* [Source data]:

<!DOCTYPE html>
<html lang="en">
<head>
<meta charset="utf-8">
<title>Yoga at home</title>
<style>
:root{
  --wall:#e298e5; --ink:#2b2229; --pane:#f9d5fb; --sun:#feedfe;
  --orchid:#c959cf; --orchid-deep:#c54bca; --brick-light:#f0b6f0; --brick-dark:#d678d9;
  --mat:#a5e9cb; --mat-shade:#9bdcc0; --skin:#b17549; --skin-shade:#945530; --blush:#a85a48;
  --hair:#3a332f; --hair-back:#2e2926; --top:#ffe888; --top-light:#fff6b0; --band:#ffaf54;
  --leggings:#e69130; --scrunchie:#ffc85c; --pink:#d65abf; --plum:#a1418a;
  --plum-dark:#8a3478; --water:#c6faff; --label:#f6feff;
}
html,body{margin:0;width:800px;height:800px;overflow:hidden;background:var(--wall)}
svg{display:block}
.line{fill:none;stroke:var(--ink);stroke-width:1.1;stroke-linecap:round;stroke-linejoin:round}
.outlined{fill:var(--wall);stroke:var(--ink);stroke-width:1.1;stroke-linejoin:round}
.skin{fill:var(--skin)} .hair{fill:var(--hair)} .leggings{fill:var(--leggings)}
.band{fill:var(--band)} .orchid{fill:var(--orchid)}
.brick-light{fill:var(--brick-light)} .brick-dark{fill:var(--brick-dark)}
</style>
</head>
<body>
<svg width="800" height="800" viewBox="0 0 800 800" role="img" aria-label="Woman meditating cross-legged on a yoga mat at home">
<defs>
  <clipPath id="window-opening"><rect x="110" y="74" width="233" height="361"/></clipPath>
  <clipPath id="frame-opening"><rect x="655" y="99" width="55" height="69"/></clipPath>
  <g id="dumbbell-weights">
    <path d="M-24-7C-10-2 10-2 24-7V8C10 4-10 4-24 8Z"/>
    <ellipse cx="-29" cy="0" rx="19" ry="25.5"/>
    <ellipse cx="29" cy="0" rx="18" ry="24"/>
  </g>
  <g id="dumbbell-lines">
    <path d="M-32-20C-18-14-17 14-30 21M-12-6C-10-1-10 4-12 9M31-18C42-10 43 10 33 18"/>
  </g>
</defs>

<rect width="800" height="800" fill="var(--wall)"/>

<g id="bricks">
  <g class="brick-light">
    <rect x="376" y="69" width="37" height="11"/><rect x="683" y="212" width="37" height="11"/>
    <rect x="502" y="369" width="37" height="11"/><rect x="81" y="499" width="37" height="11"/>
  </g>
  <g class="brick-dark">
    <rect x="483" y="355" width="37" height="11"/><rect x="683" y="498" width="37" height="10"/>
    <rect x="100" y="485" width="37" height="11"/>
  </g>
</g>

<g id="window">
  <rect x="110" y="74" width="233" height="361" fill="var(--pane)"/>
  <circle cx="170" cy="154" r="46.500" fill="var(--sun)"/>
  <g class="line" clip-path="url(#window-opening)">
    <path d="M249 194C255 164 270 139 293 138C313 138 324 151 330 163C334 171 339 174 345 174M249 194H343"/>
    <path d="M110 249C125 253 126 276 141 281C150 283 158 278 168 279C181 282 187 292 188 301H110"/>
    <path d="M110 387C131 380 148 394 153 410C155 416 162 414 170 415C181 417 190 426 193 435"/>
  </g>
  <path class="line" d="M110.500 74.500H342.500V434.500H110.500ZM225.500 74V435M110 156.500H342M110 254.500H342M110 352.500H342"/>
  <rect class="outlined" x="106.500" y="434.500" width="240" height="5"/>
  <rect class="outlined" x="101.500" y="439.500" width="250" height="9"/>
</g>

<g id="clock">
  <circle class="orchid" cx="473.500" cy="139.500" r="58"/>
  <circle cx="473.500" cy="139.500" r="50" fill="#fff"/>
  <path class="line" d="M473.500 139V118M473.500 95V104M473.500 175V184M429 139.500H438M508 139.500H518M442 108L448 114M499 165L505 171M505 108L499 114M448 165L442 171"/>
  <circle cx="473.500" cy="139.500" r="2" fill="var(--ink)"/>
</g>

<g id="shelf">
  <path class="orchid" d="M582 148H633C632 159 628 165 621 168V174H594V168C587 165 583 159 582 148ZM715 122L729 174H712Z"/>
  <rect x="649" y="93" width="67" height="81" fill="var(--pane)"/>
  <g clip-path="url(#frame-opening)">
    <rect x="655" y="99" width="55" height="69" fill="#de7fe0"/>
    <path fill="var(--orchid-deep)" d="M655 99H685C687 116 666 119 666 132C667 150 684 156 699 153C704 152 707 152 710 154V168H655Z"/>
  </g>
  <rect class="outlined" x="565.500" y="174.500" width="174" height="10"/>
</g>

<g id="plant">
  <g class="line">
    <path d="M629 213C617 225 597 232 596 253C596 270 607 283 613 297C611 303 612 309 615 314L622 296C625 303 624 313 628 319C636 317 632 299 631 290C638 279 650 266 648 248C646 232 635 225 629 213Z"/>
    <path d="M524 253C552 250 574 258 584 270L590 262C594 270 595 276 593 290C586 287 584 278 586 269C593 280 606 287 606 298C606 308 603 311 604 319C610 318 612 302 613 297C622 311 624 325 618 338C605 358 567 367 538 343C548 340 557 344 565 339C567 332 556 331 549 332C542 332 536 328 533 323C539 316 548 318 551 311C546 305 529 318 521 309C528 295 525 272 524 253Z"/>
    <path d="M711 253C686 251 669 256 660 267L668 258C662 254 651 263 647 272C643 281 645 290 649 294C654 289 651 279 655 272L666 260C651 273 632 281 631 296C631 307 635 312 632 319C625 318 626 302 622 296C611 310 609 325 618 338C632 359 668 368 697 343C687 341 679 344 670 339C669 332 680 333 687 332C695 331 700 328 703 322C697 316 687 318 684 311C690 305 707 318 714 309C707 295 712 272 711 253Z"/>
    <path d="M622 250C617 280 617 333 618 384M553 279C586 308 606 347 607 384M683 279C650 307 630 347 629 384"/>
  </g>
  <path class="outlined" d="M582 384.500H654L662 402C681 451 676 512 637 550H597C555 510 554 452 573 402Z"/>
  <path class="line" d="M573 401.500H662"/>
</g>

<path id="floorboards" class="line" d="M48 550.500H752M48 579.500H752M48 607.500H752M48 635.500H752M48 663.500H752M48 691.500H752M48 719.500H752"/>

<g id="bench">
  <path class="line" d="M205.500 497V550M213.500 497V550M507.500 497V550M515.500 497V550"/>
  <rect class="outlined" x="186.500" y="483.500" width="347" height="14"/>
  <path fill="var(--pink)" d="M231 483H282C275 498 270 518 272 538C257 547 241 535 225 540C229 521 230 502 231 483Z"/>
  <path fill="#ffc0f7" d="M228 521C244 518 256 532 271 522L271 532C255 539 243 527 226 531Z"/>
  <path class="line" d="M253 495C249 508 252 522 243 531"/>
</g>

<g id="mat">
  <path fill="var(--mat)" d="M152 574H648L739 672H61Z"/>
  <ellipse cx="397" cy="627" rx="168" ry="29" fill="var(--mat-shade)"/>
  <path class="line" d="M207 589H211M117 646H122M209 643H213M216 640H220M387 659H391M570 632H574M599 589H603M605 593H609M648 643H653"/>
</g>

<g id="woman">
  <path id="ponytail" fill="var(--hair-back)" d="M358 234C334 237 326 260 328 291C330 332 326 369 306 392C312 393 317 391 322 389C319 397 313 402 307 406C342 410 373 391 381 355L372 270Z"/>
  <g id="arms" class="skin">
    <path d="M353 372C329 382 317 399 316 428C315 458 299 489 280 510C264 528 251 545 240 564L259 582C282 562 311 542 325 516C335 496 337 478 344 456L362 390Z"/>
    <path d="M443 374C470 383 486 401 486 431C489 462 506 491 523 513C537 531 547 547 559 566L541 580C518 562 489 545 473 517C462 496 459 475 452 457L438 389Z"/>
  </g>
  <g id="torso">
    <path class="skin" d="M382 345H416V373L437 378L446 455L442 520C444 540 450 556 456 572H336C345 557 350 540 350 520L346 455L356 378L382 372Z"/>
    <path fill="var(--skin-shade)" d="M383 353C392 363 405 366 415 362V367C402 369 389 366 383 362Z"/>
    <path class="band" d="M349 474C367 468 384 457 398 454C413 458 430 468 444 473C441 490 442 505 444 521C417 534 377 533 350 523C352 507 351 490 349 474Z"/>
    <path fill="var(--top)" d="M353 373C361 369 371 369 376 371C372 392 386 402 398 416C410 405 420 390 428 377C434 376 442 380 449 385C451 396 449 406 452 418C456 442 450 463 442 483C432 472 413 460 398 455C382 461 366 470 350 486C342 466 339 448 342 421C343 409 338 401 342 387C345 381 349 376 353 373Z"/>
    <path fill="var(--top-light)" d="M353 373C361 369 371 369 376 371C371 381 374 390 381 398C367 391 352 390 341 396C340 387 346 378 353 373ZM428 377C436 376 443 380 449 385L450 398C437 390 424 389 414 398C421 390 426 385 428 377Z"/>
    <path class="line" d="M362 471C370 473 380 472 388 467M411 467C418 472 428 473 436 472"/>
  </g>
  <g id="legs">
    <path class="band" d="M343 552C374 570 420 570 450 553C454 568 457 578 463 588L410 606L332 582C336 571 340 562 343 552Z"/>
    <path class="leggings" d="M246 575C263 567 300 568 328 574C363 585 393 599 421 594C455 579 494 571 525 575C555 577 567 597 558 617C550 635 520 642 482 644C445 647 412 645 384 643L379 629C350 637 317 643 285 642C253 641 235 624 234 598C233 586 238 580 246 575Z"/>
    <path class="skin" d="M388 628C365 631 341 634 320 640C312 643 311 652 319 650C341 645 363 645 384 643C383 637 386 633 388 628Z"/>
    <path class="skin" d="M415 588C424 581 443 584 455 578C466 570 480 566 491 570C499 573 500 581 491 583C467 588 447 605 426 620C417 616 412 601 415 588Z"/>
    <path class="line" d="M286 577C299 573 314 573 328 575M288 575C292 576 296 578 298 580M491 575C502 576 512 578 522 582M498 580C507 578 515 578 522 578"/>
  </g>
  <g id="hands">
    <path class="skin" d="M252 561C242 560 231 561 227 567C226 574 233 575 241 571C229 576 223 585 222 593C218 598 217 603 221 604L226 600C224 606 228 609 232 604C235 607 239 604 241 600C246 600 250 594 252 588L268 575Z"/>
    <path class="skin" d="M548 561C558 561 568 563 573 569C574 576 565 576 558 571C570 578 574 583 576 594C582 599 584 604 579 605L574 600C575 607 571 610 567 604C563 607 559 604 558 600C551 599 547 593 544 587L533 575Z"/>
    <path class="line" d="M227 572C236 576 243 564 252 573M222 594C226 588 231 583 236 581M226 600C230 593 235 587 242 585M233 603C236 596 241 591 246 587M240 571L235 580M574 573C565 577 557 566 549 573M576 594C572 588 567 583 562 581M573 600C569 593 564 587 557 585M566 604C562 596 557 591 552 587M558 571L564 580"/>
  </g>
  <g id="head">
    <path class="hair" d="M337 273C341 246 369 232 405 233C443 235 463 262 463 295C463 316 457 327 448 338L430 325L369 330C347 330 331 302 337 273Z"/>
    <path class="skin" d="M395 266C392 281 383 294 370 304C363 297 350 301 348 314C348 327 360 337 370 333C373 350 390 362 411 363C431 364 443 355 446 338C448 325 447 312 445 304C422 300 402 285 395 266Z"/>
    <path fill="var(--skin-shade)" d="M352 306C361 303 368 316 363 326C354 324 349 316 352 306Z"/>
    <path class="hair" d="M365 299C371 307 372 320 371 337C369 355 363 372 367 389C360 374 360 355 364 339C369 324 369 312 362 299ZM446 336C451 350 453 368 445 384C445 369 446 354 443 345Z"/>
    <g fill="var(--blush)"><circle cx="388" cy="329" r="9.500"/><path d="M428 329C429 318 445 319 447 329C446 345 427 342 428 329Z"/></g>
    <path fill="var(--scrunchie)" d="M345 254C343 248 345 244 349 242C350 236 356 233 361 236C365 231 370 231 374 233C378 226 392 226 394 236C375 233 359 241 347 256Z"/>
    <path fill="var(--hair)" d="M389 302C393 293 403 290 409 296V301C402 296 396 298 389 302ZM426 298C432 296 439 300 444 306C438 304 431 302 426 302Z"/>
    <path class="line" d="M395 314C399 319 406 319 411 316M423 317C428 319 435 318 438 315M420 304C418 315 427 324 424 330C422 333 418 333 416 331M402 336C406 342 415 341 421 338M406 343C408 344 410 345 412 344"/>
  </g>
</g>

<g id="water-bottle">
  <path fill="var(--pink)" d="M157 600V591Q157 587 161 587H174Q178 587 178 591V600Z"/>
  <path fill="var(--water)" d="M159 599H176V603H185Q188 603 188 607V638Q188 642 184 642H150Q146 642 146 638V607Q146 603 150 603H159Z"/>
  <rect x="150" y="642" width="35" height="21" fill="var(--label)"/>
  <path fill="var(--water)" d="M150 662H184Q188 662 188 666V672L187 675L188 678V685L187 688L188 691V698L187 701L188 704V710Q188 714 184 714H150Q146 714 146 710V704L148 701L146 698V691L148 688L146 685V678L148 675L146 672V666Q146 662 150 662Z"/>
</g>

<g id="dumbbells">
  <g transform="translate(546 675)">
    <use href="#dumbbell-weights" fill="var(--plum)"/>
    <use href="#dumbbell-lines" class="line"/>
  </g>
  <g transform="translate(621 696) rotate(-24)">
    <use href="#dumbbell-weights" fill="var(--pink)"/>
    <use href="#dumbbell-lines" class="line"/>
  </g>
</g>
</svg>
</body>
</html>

* [WHAT THIS TASK INVOLVES]: Each line of the data above containing the string "html" is to be copied.

* [RESPONSE BOX]:
<!DOCTYPE html>
<html lang="en">
html,body{margin:0;width:800px;height:800px;overflow:hidden;background:var(--wall)}
</html>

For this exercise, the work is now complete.